WORK REQUIRED - Examine each line of the data. Copy the line if it includes the word "circle".

SUPPLIED INFORMATION -
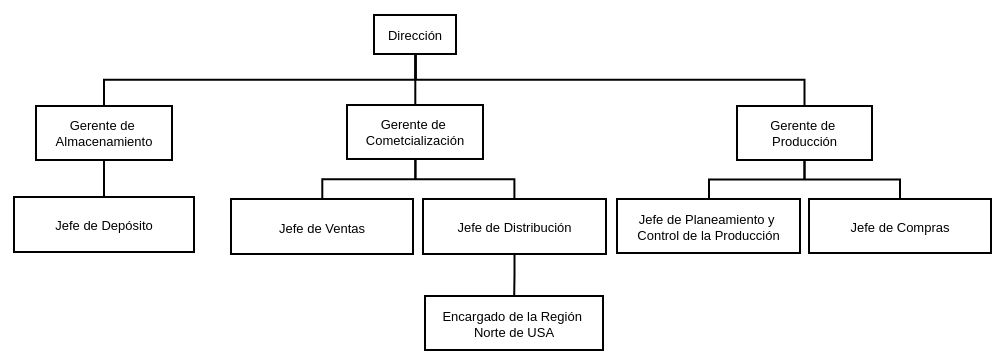
<!DOCTYPE html>
<html lang="es">
<head>
<meta charset="utf-8">
<title>Organigrama</title>
<style>
:root { --ink: #000; --paper: #fff; }
* { box-sizing: border-box; }
body { margin: 0; background: var(--paper); }
.chart {
  position: relative; width: 1004px; height: 364px; overflow: hidden;
  background: var(--paper); color: var(--ink);
  font: 13px/16px "Liberation Sans", Arial, sans-serif;
}
.links { position: absolute; inset: 0; fill: none; stroke: var(--ink); stroke-width: 2; }
.node {
  position: absolute; display: flex; align-items: center; justify-content: center;
  padding-top: 2px; border: 2px solid var(--ink); background: var(--paper);
  text-align: center; white-space: nowrap;
}
.direccion { left: 373px; top: 14px; width: 84px; height: 41px; }
.almacenamiento { left: 35px; top: 105px; width: 138px; height: 56px; }
.comercializacion { left: 346px; top: 104px; width: 138px; height: 56px; }
.produccion { left: 736px; top: 105px; width: 137px; height: 56px; }
.deposito { left: 13px; top: 196px; width: 182px; height: 57px; }
.ventas { left: 230px; top: 198px; width: 184px; height: 57px; padding-top: 4px; }
.distribucion { left: 422px; top: 198px; width: 185px; height: 57px; }
.planeamiento { left: 616px; top: 198px; width: 185px; height: 56px; padding-top: 4px; }
.compras { left: 808px; top: 198px; width: 184px; height: 56px; padding-top: 3px; }
.region { left: 424px; top: 295px; width: 180px; height: 56px; padding-top: 3px; }
</style>
</head>
<body>
<main class="chart">
  <svg class="links" width="1004" height="364" viewBox="0 0 1004 364" aria-hidden="true">
    <path d="M104 106V79.7H804.5V106"/>
    <path d="M415.3 54V105"/>
    <path d="M415.6 54V80" stroke-width="2.6"/>
    <path d="M104 160V198"/>
    <path d="M322.3 200V179.3H514.4V200"/>
    <path d="M415.4 159V180" stroke-width="2.5"/>
    <path d="M709 200V179.5H900V200"/>
    <path d="M804.5 160V180" stroke-width="2.5"/>
    <path d="M514.5 254V275L514.2 296"/>
  </svg>
  <div class="node direccion">Dirección</div>
  <div class="node almacenamiento"><span>Gerente de&nbsp;<br>Almacenamiento</span></div>
  <div class="node comercializacion"><span>Gerente de&nbsp;<br>Cometcialización</span></div>
  <div class="node produccion"><span>Gerente de&nbsp;<br>Producción</span></div>
  <div class="node deposito">Jefe de Depósito</div>
  <div class="node ventas">Jefe de Ventas</div>
  <div class="node distribucion">Jefe de Distribución</div>
  <div class="node planeamiento"><span>Jefe de Planeamiento y&nbsp;<br>Control de la Producción</span></div>
  <div class="node compras">Jefe de Compras</div>
  <div class="node region"><span>Encargado de la Región&nbsp;<br>Norte de USA</span></div>
</main>
</body>
</html>
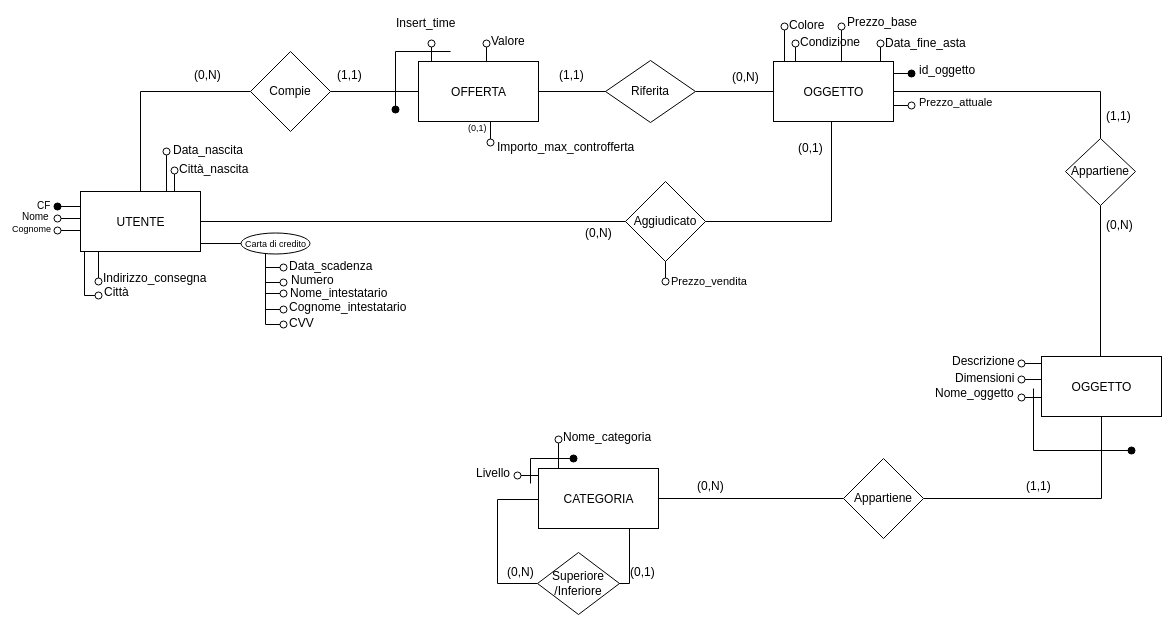
<!DOCTYPE html>
<html lang="it">
<head>
<meta charset="utf-8">
<title>Schema entità-relazione: aste</title>
<style>
:root { --ink: #000; --paper: #fff; }
* { box-sizing: border-box; }
body { margin: 0; background: var(--paper); }
.diagram {
  position: relative; width: 1173px; height: 627px; overflow: hidden;
  background: var(--paper); color: var(--ink);
  font: 12px/14px "Liberation Sans", Arial, sans-serif;
}
.connectors { position: absolute; inset: 0; display: block; fill: none; stroke: var(--ink); stroke-width: 1; }
.shape, .attribute { fill: var(--paper); }
.key { fill: var(--ink); }
.entity, .relation {
  position: absolute; left: var(--x); top: var(--y);
  display: flex; align-items: center; justify-content: center; text-align: center;
}
.entity { width: 121px; height: 61px; border: 1px solid var(--ink); background: var(--paper); }
.relation { width: 100px; height: 30px; margin: -15px 0 0 -50px; }
.label { position: absolute; left: var(--x); top: var(--y); margin-top: -7px; white-space: nowrap; }
.medium { font-size: 11px; }
.small { font-size: 10px; }
.tiny { font-size: 9px; }
</style>
</head>
<body>
<main class="diagram">
  <svg class="connectors" width="1173" height="627" viewBox="0 0 1173 627" aria-hidden="true">
    <defs>
      <circle id="attribute" class="attribute" r="3.5"/>
      <circle id="key" class="key" r="3.5"/>
    </defs>
    <g transform="translate(.5 .5)">
      <g id="relation-lines">
        <path d="M140 191V91H250M330 91H418M538 91H606M695 91H773"/>
        <path d="M893 91H1100V138M1100 205V356M1101 416V498H923M843 498H658"/>
        <path d="M200 221H626M705 221H831V121"/>
        <path d="M538 499H497V583H537M618 583H629V528"/>
      </g>
      <g id="attribute-lines">
        <path d="M166 191V151M174 191V170M80 206H57M80 218H57M80 230H57M98 251V281M84 251V295H98"/>
        <path d="M200 243H241M265 253V324H283M265 267H283M265 282H283M265 293H283M265 309H283"/>
        <path d="M431 61V43M486 61V43M490 121V142M450 51H395V109"/>
        <path d="M784 61V26M795 61V43M841 61V26M880 61V43M893 73H911M893 105H911"/>
        <path d="M665 261V281"/>
        <path d="M1041 363H1021M1041 379H1021M1041 397H1021M1033 388V450H1131"/>
        <path d="M558 468V439M538 475H517M530 483V458H573"/>
      </g>
      <g id="relation-shapes" class="shape">
        <polygon points="290,51 330,91 290,131 250,91"/>
        <polygon points="650,60 695,91 650,122 605,91"/>
        <polygon points="1100,138 1135,171 1100,205 1065,171"/>
        <polygon points="665,181 705,221 665,261 625,221"/>
        <polygon points="883,458 923,498 883,538 843,498"/>
        <polygon points="578,552 619,583 578,614 537,583"/>
        <ellipse cx="275" cy="243" rx="34.5" ry="10.5"/>
      </g>
      <g id="attribute-dots">
        <use href="#attribute" x="166" y="151"/><use href="#attribute" x="174" y="170"/>
        <use href="#key" x="57" y="206"/><use href="#attribute" x="57" y="218"/><use href="#attribute" x="57" y="230"/>
        <use href="#attribute" x="98" y="281"/><use href="#attribute" x="98" y="295"/>
        <use href="#attribute" x="283" y="267"/><use href="#attribute" x="283" y="282"/><use href="#attribute" x="283" y="293"/>
        <use href="#attribute" x="283" y="309"/><use href="#attribute" x="283" y="324"/>
        <use href="#attribute" x="431" y="43"/><use href="#attribute" x="486" y="43"/><use href="#attribute" x="490" y="142"/>
        <use href="#key" x="395" y="109"/>
        <use href="#attribute" x="784" y="26"/><use href="#attribute" x="795" y="43"/><use href="#attribute" x="841" y="26"/>
        <use href="#attribute" x="880" y="43"/><use href="#key" x="911" y="73"/><use href="#attribute" x="911" y="105"/>
        <use href="#attribute" x="665" y="281"/>
        <use href="#attribute" x="1021" y="363"/><use href="#attribute" x="1021" y="379"/><use href="#attribute" x="1021" y="397"/>
        <use href="#key" x="1131" y="450"/>
        <use href="#attribute" x="558" y="439"/><use href="#attribute" x="517" y="475"/><use href="#key" x="573" y="458"/>
      </g>
    </g>
  </svg>

  <!-- Entità -->
  <div class="entity" style="--x:80px;--y:191px">UTENTE</div>
  <div class="entity" style="--x:418px;--y:61px">OFFERTA</div>
  <div class="entity" style="--x:773px;--y:61px">OGGETTO</div>
  <div class="entity" style="--x:1041px;--y:356px">OGGETTO</div>
  <div class="entity" style="--x:538px;--y:468px">CATEGORIA</div>

  <!-- Relazioni -->
  <div class="relation" style="--x:290px;--y:91px">Compie</div>
  <div class="relation" style="--x:650px;--y:91px">Riferita</div>
  <div class="relation" style="--x:1100px;--y:171px">Appartiene</div>
  <div class="relation" style="--x:665px;--y:221px">Aggiudicato</div>
  <div class="relation" style="--x:883px;--y:498px">Appartiene</div>
  <div class="relation" style="--x:578px;--y:584px;line-height:15px">Superiore<br>/Inferiore</div>

  <!-- Cardinalità -->
  <span class="label" style="--x:194px;--y:75px">(0,N)</span>
  <span class="label" style="--x:337px;--y:75px">(1,1)</span>
  <span class="label" style="--x:559px;--y:75px">(1,1)</span>
  <span class="label" style="--x:732px;--y:77px">(0,N)</span>
  <span class="label" style="--x:798px;--y:148px">(0,1)</span>
  <span class="label" style="--x:585px;--y:233px">(0,N)</span>
  <span class="label" style="--x:1106px;--y:116px">(1,1)</span>
  <span class="label" style="--x:1106px;--y:225px">(0,N)</span>
  <span class="label" style="--x:1026px;--y:486px">(1,1)</span>
  <span class="label" style="--x:697px;--y:486px">(0,N)</span>
  <span class="label" style="--x:507px;--y:572px">(0,N)</span>
  <span class="label" style="--x:630px;--y:572px">(0,1)</span>
  <span class="label tiny" style="--x:468px;--y:128px">(0,1)</span>

  <!-- Attributi di UTENTE -->
  <span class="label" style="--x:173px;--y:150px">Data_nascita</span>
  <span class="label" style="--x:179px;--y:169px">Città_nascita</span>
  <span class="label small" style="--x:37px;--y:206px">CF</span>
  <span class="label small" style="--x:22px;--y:217px">Nome</span>
  <span class="label tiny" style="--x:12px;--y:229px">Cognome</span>
  <span class="label" style="--x:103px;--y:278px">Indirizzo_consegna</span>
  <span class="label" style="--x:104px;--y:292px">Città</span>
  <span class="label tiny" style="--x:245px;--y:244px">Carta di credito</span>
  <span class="label" style="--x:289px;--y:266px">Data_scadenza</span>
  <span class="label" style="--x:291px;--y:280px">Numero</span>
  <span class="label" style="--x:290px;--y:293px">Nome_intestatario</span>
  <span class="label" style="--x:289px;--y:307px">Cognome_intestatario</span>
  <span class="label" style="--x:289px;--y:323px">CVV</span>

  <!-- Attributi di OFFERTA -->
  <span class="label" style="--x:396px;--y:23px">Insert_time</span>
  <span class="label" style="--x:491px;--y:41px">Valore</span>
  <span class="label" style="--x:497px;--y:147px">Importo_max_controfferta</span>

  <!-- Attributi di OGGETTO all'asta -->
  <span class="label" style="--x:789px;--y:25px">Colore</span>
  <span class="label" style="--x:800px;--y:42px">Condizione</span>
  <span class="label" style="--x:847px;--y:22px">Prezzo_base</span>
  <span class="label" style="--x:885px;--y:43px">Data_fine_asta</span>
  <span class="label" style="--x:919px;--y:70px">id_oggetto</span>
  <span class="label medium" style="--x:919px;--y:102px">Prezzo_attuale</span>
  <span class="label medium" style="--x:671px;--y:281px">Prezzo_vendita</span>

  <!-- Attributi di OGGETTO -->
  <span class="label" style="--x:952px;--y:361px">Descrizione</span>
  <span class="label" style="--x:955px;--y:378px">Dimensioni</span>
  <span class="label" style="--x:935px;--y:393px">Nome_oggetto</span>

  <!-- Attributi di CATEGORIA -->
  <span class="label" style="--x:563px;--y:437px">Nome_categoria</span>
  <span class="label" style="--x:476px;--y:473px">Livello</span>
</main>
</body>
</html>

SOLUTION TO THE PROBLEM -
      <circle id="attribute" class="attribute" r="3.5"/>
      <circle id="key" class="key" r="3.5"/>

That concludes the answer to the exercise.